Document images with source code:
---+---

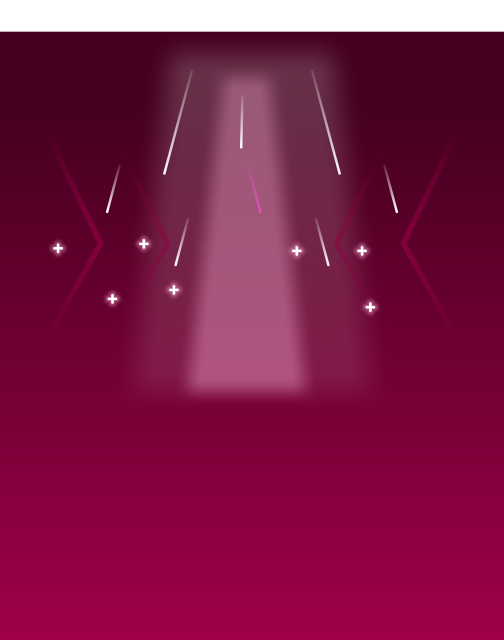
Give the GLSL for this background, as a WebGL 1 fragment shader.

```glsl
precision highp float;
// A stage backdrop: a plum gradient under a white band, lit by two soft
// trapezoid beams, with mirrored chevrons, fading light streaks and sparkles.
// Lengths are fractions of the canvas height; x is centred, y runs downward.

uniform vec2 u_resolution;

const vec3 WHITE = vec3(1.0);
const vec3 PLUM_DARK = vec3(0.268, 0.0, 0.122);
const vec3 PLUM_LIGHT = vec3(0.625, 0.0, 0.283);
const vec3 BEAM_PINK = vec3(0.90, 0.60, 0.75);
const vec3 CHEVRON_RED = vec3(0.56, 0.0, 0.25);
const vec3 STREAK_PINK = vec3(0.93, 0.30, 0.78);
const vec3 GLOW_PINK = vec3(1.0, 0.65, 0.85);

const float HEADER_HEIGHT = 0.0495;
const vec2 GRADIENT_SPAN = vec2(0.16, 1.0);
const float CHEVRON_RADIUS = 0.0042;
const float CHEVRON_Y = 0.380;
const float STREAK_RADIUS = 0.0019;
const float STREAK_SLOPE = 0.268;
const float SPARK_ARM = 0.0055;
const float SPARK_RADIUS = 0.0021;
const float SPARK_GLOW = 0.007;
const int STREAK_COUNT = 3;
const int SPARK_COUNT = 7;

// Antialiased coverage of a signed distance.
float cover(float d) {
  return clamp(0.5 - d * u_resolution.y, 0.0, 1.0);
}

// Position along segment ab (x, 0 to 1) and distance from it (y).
vec2 segment(vec2 p, vec2 a, vec2 b) {
  vec2 ab = b - a;
  float t = clamp(dot(p - a, ab) / dot(ab, ab), 0.0, 1.0);
  return vec2(t, length(p - a - ab * t));
}

// Blurred trapezoid; span holds its top and bottom, halfWidth its sizes there.
float beam(vec2 p, vec2 span, vec2 halfWidth, float blur) {
  float t = (p.y - span.x) / (span.y - span.x);
  float side = mix(halfWidth.x, halfWidth.y, t) - abs(p.x);
  return smoothstep(-blur, blur, side)
       * smoothstep(-blur, blur, p.y - span.x)
       * smoothstep(-blur, blur, span.y - p.y);
}

// Two arms that meet at the apex and fade out toward their ends.
float chevron(vec2 p, float apexX, vec2 top, vec2 bottom) {
  vec2 apex = vec2(apexX, CHEVRON_Y);
  vec2 upper = segment(p, top, apex);
  vec2 lower = segment(p, bottom, apex);
  return max(cover(upper.y - CHEVRON_RADIUS) * upper.x,
             cover(lower.y - CHEVRON_RADIUS) * lower.x);
}

// Thin stroke that brightens from a to b.
float streak(vec2 p, vec2 a, vec2 b) {
  vec2 s = segment(p, a, b);
  return cover(s.y - STREAK_RADIUS) * mix(0.12, 1.0, s.x);
}

// Distance to a plus sign with rounded arms.
float plusShape(vec2 p) {
  p = abs(p);
  p = vec2(max(p.x, p.y), min(p.x, p.y));
  return length(vec2(max(p.x - SPARK_ARM, 0.0), p.y)) - SPARK_RADIUS;
}

void main() {
  vec2 p = vec2(gl_FragCoord.x - 0.5 * u_resolution.x,
                u_resolution.y - gl_FragCoord.y) / u_resolution.y;
  vec2 mirrored = vec2(abs(p.x), p.y);

  // Background gradient
  float fall = (p.y - GRADIENT_SPAN.x) / (GRADIENT_SPAN.y - GRADIENT_SPAN.x);
  vec3 color = mix(PLUM_DARK, PLUM_LIGHT, clamp(fall, 0.0, 1.0));

  // Wide haze, then the bright core
  float haze = beam(p, vec2(0.083, 0.612), vec2(0.128, 0.186), 0.036);
  color = mix(color, WHITE, haze * mix(0.21, 0.10, clamp(p.y / 0.6, 0.0, 1.0)));
  float core = beam(p + vec2(0.0085, 0.0), vec2(0.121, 0.612), vec2(0.036, 0.092), 0.022);
  color = mix(color, BEAM_PINK, core * mix(0.38, 0.46, clamp(p.y / 0.6, 0.0, 1.0)));

  // Chevrons
  float outer = chevron(mirrored, 0.2365, vec2(0.325, 0.198), vec2(0.325, 0.538));
  float inner = chevron(mirrored, 0.132, vec2(0.198, 0.248), vec2(0.191, 0.486));
  color = mix(color, CHEVRON_RED, max(outer * 0.8, inner * 0.5));

  // Streaks: start x, start y, drop
  vec3 streaks[STREAK_COUNT];
  streaks[0] = vec3(0.094, 0.111, 0.160);
  streaks[1] = vec3(0.100, 0.342, 0.072);
  streaks[2] = vec3(0.207, 0.259, 0.072);
  float light = streak(p, vec2(-0.0150, 0.150), vec2(-0.0169, 0.230));
  for (int i = 0; i < STREAK_COUNT; i++) {
    vec2 start = streaks[i].xy;
    light = max(light, streak(mirrored, start, start + streaks[i].z * vec2(STREAK_SLOPE, 1.0)));
  }
  color = mix(color, WHITE, light);
  color = mix(color, STREAK_PINK, 0.85 * streak(p, vec2(-0.006, 0.259), vec2(0.013, 0.331)));

  // Sparkles with a faint halo
  vec2 sparks[SPARK_COUNT];
  sparks[0] = vec2(-0.303, 0.388);
  sparks[1] = vec2(-0.169, 0.381);
  sparks[2] = vec2(-0.218, 0.467);
  sparks[3] = vec2(-0.122, 0.453);
  sparks[4] = vec2(0.070, 0.392);
  sparks[5] = vec2(0.172, 0.392);
  sparks[6] = vec2(0.185, 0.480);
  for (int i = 0; i < SPARK_COUNT; i++) {
    float d = plusShape(p - sparks[i]);
    color = mix(color, GLOW_PINK, 0.4 * exp(-pow(max(d, 0.0) / SPARK_GLOW, 2.0) * 2.0));
    color = mix(color, WHITE, cover(d));
  }

  // White band along the top
  color = mix(color, WHITE, cover(p.y - HEADER_HEIGHT));
  gl_FragColor = vec4(color, 1.0);
}
```
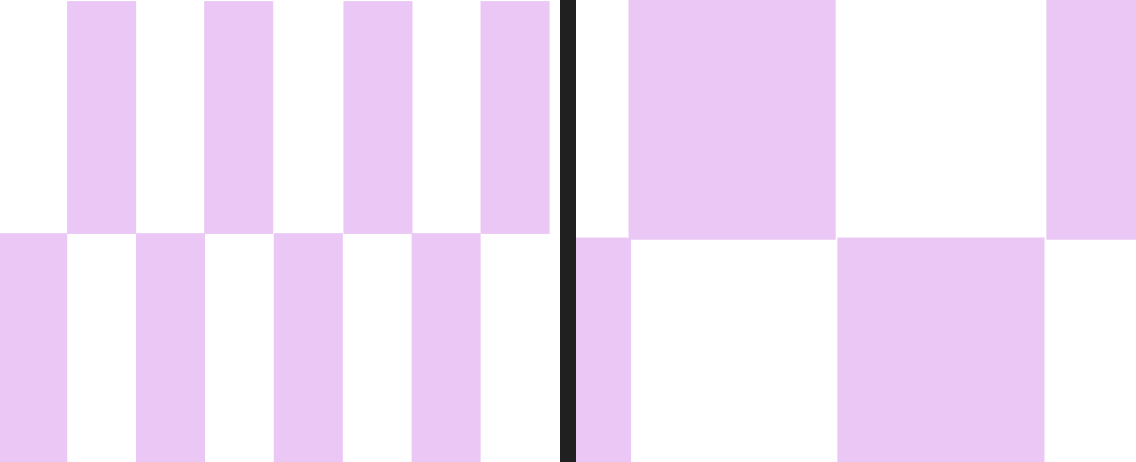
Left: the whole. Right: its middle third, enlarged.
Reproduce this pattern procedurally as a Shadertoy shader.

```glsl
// Antialiased coverage of the box spanning lo..hi, in canvas fractions
float boxCoverage(vec2 uv, vec2 lo, vec2 hi) {
    vec2 inside = min(uv - lo, hi - uv) * iResolution.xy;
    vec2 edge = clamp(inside + 0.5, 0.0, 1.0);
    return edge.x * edge.y;
}

void mainImage(out vec4 fragColor, in vec2 fragCoord) {
    vec2 uv = fragCoord / iResolution.xy;
    float bars = 0.0;

    for (int i = 0; i < 4; i++) {
        float column = float(i);

        // Upper row, with a slight wobble in spacing
        float upper = 0.1198 + 0.2461 * column - 0.0015 * sin(column * 2.0944);
        bars = max(bars, boxCoverage(uv, vec2(upper, 0.4937), vec2(upper + 0.1233, 0.9976)));

        // Lower row, shifted by half a period and bleeding off the bottom
        float lower = -0.0033 + 0.2461 * column;
        bars = max(bars, boxCoverage(uv, vec2(lower, -0.01), vec2(lower + 0.1233, 0.4953)));
    }

    vec3 white = vec3(1.0);
    vec3 lilac = vec3(0.918, 0.780, 0.957);
    fragColor = vec4(mix(white, lilac, bars), 1.0);
}
```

---+---

Copy each line of the records above that carries the word "bars".

    float bars = 0.0;
        bars = max(bars, boxCoverage(uv, vec2(upper, 0.4937), vec2(upper + 0.1233, 0.9976)));
        bars = max(bars, boxCoverage(uv, vec2(lower, -0.01), vec2(lower + 0.1233, 0.4953)));
    fragColor = vec4(mix(white, lilac, bars), 1.0);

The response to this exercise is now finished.